All entries, exactly as written, should be output again.

Dataset items |
·····

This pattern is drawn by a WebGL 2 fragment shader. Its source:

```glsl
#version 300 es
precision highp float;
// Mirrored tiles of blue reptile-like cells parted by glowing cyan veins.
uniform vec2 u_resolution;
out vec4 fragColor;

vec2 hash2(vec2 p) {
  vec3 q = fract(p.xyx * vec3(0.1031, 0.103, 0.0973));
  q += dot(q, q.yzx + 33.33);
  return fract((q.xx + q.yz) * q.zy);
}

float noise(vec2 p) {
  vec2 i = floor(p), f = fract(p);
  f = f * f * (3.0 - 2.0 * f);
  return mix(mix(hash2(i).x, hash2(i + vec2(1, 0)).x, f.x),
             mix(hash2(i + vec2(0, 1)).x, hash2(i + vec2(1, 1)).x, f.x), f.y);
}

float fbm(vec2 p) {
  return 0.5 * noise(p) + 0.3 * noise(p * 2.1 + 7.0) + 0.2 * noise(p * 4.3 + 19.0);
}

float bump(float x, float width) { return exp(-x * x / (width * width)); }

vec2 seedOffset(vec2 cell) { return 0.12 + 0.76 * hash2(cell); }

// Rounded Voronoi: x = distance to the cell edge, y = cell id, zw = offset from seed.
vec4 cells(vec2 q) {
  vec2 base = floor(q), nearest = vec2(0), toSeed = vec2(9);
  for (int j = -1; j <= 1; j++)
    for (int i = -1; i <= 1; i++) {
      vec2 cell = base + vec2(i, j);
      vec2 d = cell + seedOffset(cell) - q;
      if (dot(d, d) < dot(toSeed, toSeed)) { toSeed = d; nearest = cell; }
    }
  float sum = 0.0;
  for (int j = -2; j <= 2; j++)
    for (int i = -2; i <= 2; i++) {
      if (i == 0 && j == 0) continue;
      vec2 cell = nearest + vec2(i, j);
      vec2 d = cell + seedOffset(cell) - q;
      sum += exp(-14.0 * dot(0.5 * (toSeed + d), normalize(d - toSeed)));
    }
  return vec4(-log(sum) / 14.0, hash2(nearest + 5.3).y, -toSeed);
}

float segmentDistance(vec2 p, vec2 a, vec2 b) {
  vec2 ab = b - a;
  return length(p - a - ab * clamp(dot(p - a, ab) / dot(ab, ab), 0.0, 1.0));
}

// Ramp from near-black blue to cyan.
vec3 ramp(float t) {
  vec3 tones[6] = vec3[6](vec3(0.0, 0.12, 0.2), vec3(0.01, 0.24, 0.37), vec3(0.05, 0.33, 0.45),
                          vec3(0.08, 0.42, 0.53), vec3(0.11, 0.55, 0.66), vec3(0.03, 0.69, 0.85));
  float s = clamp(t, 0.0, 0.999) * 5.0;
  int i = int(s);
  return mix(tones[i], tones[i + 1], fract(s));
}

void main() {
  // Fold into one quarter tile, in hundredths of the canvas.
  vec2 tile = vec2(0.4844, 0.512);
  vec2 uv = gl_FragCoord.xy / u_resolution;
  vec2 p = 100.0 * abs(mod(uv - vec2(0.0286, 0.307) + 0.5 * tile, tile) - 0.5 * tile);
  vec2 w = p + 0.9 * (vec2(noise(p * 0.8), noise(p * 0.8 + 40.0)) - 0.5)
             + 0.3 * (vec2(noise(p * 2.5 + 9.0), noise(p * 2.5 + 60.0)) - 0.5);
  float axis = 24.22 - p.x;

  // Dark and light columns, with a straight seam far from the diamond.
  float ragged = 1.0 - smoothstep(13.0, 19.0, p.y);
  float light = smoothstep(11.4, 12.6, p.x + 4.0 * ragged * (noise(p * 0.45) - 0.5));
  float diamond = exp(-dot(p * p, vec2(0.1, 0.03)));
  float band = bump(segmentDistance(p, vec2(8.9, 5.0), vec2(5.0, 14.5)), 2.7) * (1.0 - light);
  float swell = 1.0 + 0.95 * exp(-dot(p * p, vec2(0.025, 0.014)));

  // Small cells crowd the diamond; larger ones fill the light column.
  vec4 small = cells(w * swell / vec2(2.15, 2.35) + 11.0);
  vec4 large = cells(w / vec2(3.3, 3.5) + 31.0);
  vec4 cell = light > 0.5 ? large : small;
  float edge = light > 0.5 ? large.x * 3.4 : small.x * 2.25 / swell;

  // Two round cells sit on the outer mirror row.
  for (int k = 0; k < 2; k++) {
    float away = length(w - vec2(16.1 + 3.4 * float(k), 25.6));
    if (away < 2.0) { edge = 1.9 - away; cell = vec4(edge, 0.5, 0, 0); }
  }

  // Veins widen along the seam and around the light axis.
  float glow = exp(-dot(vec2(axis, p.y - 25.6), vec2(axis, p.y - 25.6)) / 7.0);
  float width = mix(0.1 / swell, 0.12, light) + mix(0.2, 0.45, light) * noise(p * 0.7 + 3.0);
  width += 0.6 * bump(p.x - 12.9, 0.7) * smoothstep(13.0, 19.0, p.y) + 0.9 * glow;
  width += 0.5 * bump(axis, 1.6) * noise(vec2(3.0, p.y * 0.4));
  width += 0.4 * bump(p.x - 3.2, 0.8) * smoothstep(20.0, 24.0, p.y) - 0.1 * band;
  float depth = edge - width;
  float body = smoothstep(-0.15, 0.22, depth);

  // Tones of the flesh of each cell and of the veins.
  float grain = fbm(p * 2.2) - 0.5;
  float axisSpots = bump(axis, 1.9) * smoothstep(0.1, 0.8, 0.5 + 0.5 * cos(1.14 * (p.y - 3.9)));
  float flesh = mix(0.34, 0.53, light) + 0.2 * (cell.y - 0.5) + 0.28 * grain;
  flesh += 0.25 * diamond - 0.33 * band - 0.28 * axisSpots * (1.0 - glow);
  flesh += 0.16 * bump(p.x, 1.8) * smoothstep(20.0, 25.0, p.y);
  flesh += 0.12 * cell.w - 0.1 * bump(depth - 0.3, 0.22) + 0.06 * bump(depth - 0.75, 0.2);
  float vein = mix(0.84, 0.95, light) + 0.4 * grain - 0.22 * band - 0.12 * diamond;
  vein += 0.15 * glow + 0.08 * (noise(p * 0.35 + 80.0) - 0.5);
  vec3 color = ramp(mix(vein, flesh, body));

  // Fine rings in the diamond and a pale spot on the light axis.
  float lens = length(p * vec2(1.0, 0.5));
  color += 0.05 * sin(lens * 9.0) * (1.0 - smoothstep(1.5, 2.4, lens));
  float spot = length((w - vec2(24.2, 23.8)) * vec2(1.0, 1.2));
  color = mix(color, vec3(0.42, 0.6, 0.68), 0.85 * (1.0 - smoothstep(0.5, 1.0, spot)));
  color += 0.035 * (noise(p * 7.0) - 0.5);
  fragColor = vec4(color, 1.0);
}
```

·····

Solution for this problem |
This pattern is drawn by a WebGL 2 fragment shader. Its source:

```glsl
#version 300 es
precision highp float;
// Mirrored tiles of blue reptile-like cells parted by glowing cyan veins.
uniform vec2 u_resolution;
out vec4 fragColor;

vec2 hash2(vec2 p) {
  vec3 q = fract(p.xyx * vec3(0.1031, 0.103, 0.0973));
  q += dot(q, q.yzx + 33.33);
  return fract((q.xx + q.yz) * q.zy);
}

float noise(vec2 p) {
  vec2 i = floor(p), f = fract(p);
  f = f * f * (3.0 - 2.0 * f);
  return mix(mix(hash2(i).x, hash2(i + vec2(1, 0)).x, f.x),
             mix(hash2(i + vec2(0, 1)).x, hash2(i + vec2(1, 1)).x, f.x), f.y);
}

float fbm(vec2 p) {
  return 0.5 * noise(p) + 0.3 * noise(p * 2.1 + 7.0) + 0.2 * noise(p * 4.3 + 19.0);
}

float bump(float x, float width) { return exp(-x * x / (width * width)); }

vec2 seedOffset(vec2 cell) { return 0.12 + 0.76 * hash2(cell); }

// Rounded Voronoi: x = distance to the cell edge, y = cell id, zw = offset from seed.
vec4 cells(vec2 q) {
  vec2 base = floor(q), nearest = vec2(0), toSeed = vec2(9);
  for (int j = -1; j <= 1; j++)
    for (int i = -1; i <= 1; i++) {
      vec2 cell = base + vec2(i, j);
      vec2 d = cell + seedOffset(cell) - q;
      if (dot(d, d) < dot(toSeed, toSeed)) { toSeed = d; nearest = cell; }
    }
  float sum = 0.0;
  for (int j = -2; j <= 2; j++)
    for (int i = -2; i <= 2; i++) {
      if (i == 0 && j == 0) continue;
      vec2 cell = nearest + vec2(i, j);
      vec2 d = cell + seedOffset(cell) - q;
      sum += exp(-14.0 * dot(0.5 * (toSeed + d), normalize(d - toSeed)));
    }
  return vec4(-log(sum) / 14.0, hash2(nearest + 5.3).y, -toSeed);
}

float segmentDistance(vec2 p, vec2 a, vec2 b) {
  vec2 ab = b - a;
  return length(p - a - ab * clamp(dot(p - a, ab) / dot(ab, ab), 0.0, 1.0));
}

// Ramp from near-black blue to cyan.
vec3 ramp(float t) {
  vec3 tones[6] = vec3[6](vec3(0.0, 0.12, 0.2), vec3(0.01, 0.24, 0.37), vec3(0.05, 0.33, 0.45),
                          vec3(0.08, 0.42, 0.53), vec3(0.11, 0.55, 0.66), vec3(0.03, 0.69, 0.85));
  float s = clamp(t, 0.0, 0.999) * 5.0;
  int i = int(s);
  return mix(tones[i], tones[i + 1], fract(s));
}

void main() {
  // Fold into one quarter tile, in hundredths of the canvas.
  vec2 tile = vec2(0.4844, 0.512);
  vec2 uv = gl_FragCoord.xy / u_resolution;
  vec2 p = 100.0 * abs(mod(uv - vec2(0.0286, 0.307) + 0.5 * tile, tile) - 0.5 * tile);
  vec2 w = p + 0.9 * (vec2(noise(p * 0.8), noise(p * 0.8 + 40.0)) - 0.5)
             + 0.3 * (vec2(noise(p * 2.5 + 9.0), noise(p * 2.5 + 60.0)) - 0.5);
  float axis = 24.22 - p.x;

  // Dark and light columns, with a straight seam far from the diamond.
  float ragged = 1.0 - smoothstep(13.0, 19.0, p.y);
  float light = smoothstep(11.4, 12.6, p.x + 4.0 * ragged * (noise(p * 0.45) - 0.5));
  float diamond = exp(-dot(p * p, vec2(0.1, 0.03)));
  float band = bump(segmentDistance(p, vec2(8.9, 5.0), vec2(5.0, 14.5)), 2.7) * (1.0 - light);
  float swell = 1.0 + 0.95 * exp(-dot(p * p, vec2(0.025, 0.014)));

  // Small cells crowd the diamond; larger ones fill the light column.
  vec4 small = cells(w * swell / vec2(2.15, 2.35) + 11.0);
  vec4 large = cells(w / vec2(3.3, 3.5) + 31.0);
  vec4 cell = light > 0.5 ? large : small;
  float edge = light > 0.5 ? large.x * 3.4 : small.x * 2.25 / swell;

  // Two round cells sit on the outer mirror row.
  for (int k = 0; k < 2; k++) {
    float away = length(w - vec2(16.1 + 3.4 * float(k), 25.6));
    if (away < 2.0) { edge = 1.9 - away; cell = vec4(edge, 0.5, 0, 0); }
  }

  // Veins widen along the seam and around the light axis.
  float glow = exp(-dot(vec2(axis, p.y - 25.6), vec2(axis, p.y - 25.6)) / 7.0);
  float width = mix(0.1 / swell, 0.12, light) + mix(0.2, 0.45, light) * noise(p * 0.7 + 3.0);
  width += 0.6 * bump(p.x - 12.9, 0.7) * smoothstep(13.0, 19.0, p.y) + 0.9 * glow;
  width += 0.5 * bump(axis, 1.6) * noise(vec2(3.0, p.y * 0.4));
  width += 0.4 * bump(p.x - 3.2, 0.8) * smoothstep(20.0, 24.0, p.y) - 0.1 * band;
  float depth = edge - width;
  float body = smoothstep(-0.15, 0.22, depth);

  // Tones of the flesh of each cell and of the veins.
  float grain = fbm(p * 2.2) - 0.5;
  float axisSpots = bump(axis, 1.9) * smoothstep(0.1, 0.8, 0.5 + 0.5 * cos(1.14 * (p.y - 3.9)));
  float flesh = mix(0.34, 0.53, light) + 0.2 * (cell.y - 0.5) + 0.28 * grain;
  flesh += 0.25 * diamond - 0.33 * band - 0.28 * axisSpots * (1.0 - glow);
  flesh += 0.16 * bump(p.x, 1.8) * smoothstep(20.0, 25.0, p.y);
  flesh += 0.12 * cell.w - 0.1 * bump(depth - 0.3, 0.22) + 0.06 * bump(depth - 0.75, 0.2);
  float vein = mix(0.84, 0.95, light) + 0.4 * grain - 0.22 * band - 0.12 * diamond;
  vein += 0.15 * glow + 0.08 * (noise(p * 0.35 + 80.0) - 0.5);
  vec3 color = ramp(mix(vein, flesh, body));

  // Fine rings in the diamond and a pale spot on the light axis.
  float lens = length(p * vec2(1.0, 0.5));
  color += 0.05 * sin(lens * 9.0) * (1.0 - smoothstep(1.5, 2.4, lens));
  float spot = length((w - vec2(24.2, 23.8)) * vec2(1.0, 1.2));
  color = mix(color, vec3(0.42, 0.6, 0.68), 0.85 * (1.0 - smoothstep(0.5, 1.0, spot)));
  color += 0.035 * (noise(p * 7.0) - 0.5);
  fragColor = vec4(color, 1.0);
}
```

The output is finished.